Aim of the exercise: From the records below, count the lines containing the word "panel" and give only that number.

Extracted entries:
# # # # #

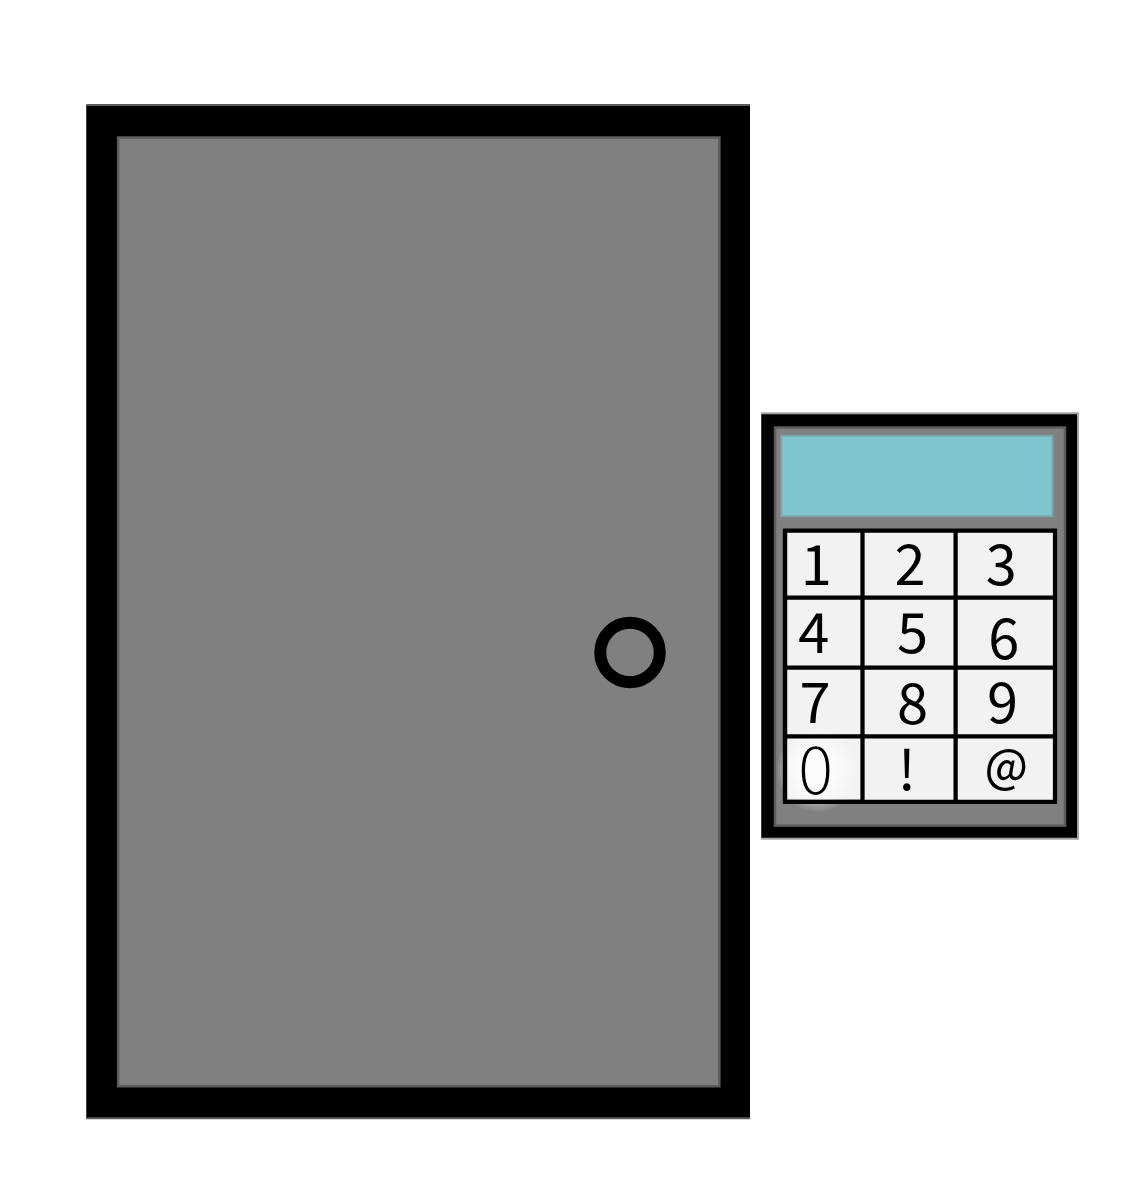
<!DOCTYPE html>
<html lang="en">
<head>
<meta charset="utf-8">
<title>Door with keypad</title>
<link rel="stylesheet" href="https://fonts.googleapis.com/css2?family=Source+Sans+3:wght@300;400&amp;display=swap">
<style>
  :root {
    --page: #ffffff;
    --frame: #000000;
    --panel: #808080;
    --edge: #5c5c5c;
    --edge-soft: #a6a6a6;
    --screen: #7ec5cd;
    --screen-edge: #7fa3a7;
    --key: #f2f2f2;
    --key-glow: #ffffff;
  }
  html, body { margin: 0; background: var(--page); overflow: hidden; }
  .artwork { display: block; width: 1139px; height: 1200px; }
  .frame { fill: var(--frame); }
  .panel { fill: var(--panel); stroke: var(--edge); stroke-width: 2; }
  .outer-edge { fill: none; stroke: var(--edge-soft); stroke-width: 1.6; }
  .door-edge { fill: none; stroke: var(--edge); stroke-width: 1.6; }
  .knob { fill: var(--panel); stroke: var(--frame); stroke-width: 9.6; }
  .screen { fill: var(--screen); stroke: var(--screen-edge); stroke-width: 1.6; }
  .key-plate { fill: var(--key); stroke: var(--frame); stroke-width: 3.4; }
  .key-lines { fill: none; stroke: var(--frame); stroke-width: 3.4; }
  .key-labels { font-family: "Source Sans 3", "Myriad Pro", sans-serif; font-size: 50px; font-weight: 400; text-anchor: middle; fill: var(--frame); }
  .key-labels .zero { font-size: 58px; font-weight: 300; }
  .key-labels .at { font-size: 41px; }
</style>
</head>
<body>
<svg class="artwork" viewBox="0 0 911.2 960" role="img" aria-label="Grey door with a round knob and a numeric keypad beside it">
  <defs>
    <radialGradient id="zero-glow">
      <stop offset="0.45" stop-color="#ffffff"/>
      <stop offset="1" stop-color="#ffffff" stop-opacity="0"/>
    </radialGradient>
  </defs>

  <g id="door">
    <rect class="frame" x="69" y="84" width="531" height="811"/>
    <path class="door-edge" d="M69 84H600M69 894.6H600"/>
    <rect class="panel" x="94.5" y="110" width="481" height="759"/>
    <circle class="knob" cx="504" cy="522" r="23.8"/>
  </g>

  <g id="keypad">
    <rect class="frame" x="609" y="331" width="253" height="340"/>
    <path class="outer-edge" d="M609 330.6H862.4V671H609"/>
    <rect class="panel" x="620" y="342" width="232" height="318.5"/>
    <rect class="screen" x="625" y="348.5" width="217" height="64.5"/>

    <g id="keys">
      <rect class="key-plate" x="628" y="424.5" width="216" height="217"/>
      <ellipse cx="654" cy="616" rx="33" ry="34" fill="url(#zero-glow)" opacity=".75"/>
      <path class="key-lines" d="M628 424.5V641.5H690M690 424.5V641.5M764.5 424.5V641.5M628 478H844M628 534H844M628 589H844"/>
      <g class="key-labels">
        <text x="653" y="468">1</text>
        <text x="728" y="468">2</text>
        <text x="801" y="468">3</text>
        <text x="651" y="522">4</text>
        <text x="730" y="522">5</text>
        <text x="803" y="527">6</text>
        <text x="652" y="578">7</text>
        <text x="730" y="579">8</text>
        <text x="802" y="578">9</text>
        <text class="zero" x="652.5" y="635">0</text>
        <text x="725.5" y="632">!</text>
        <text class="at" x="805" y="626">@</text>
      </g>
    </g>
  </g>
</svg>
</body>
</html>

# # # # #

Result of this exercise: 5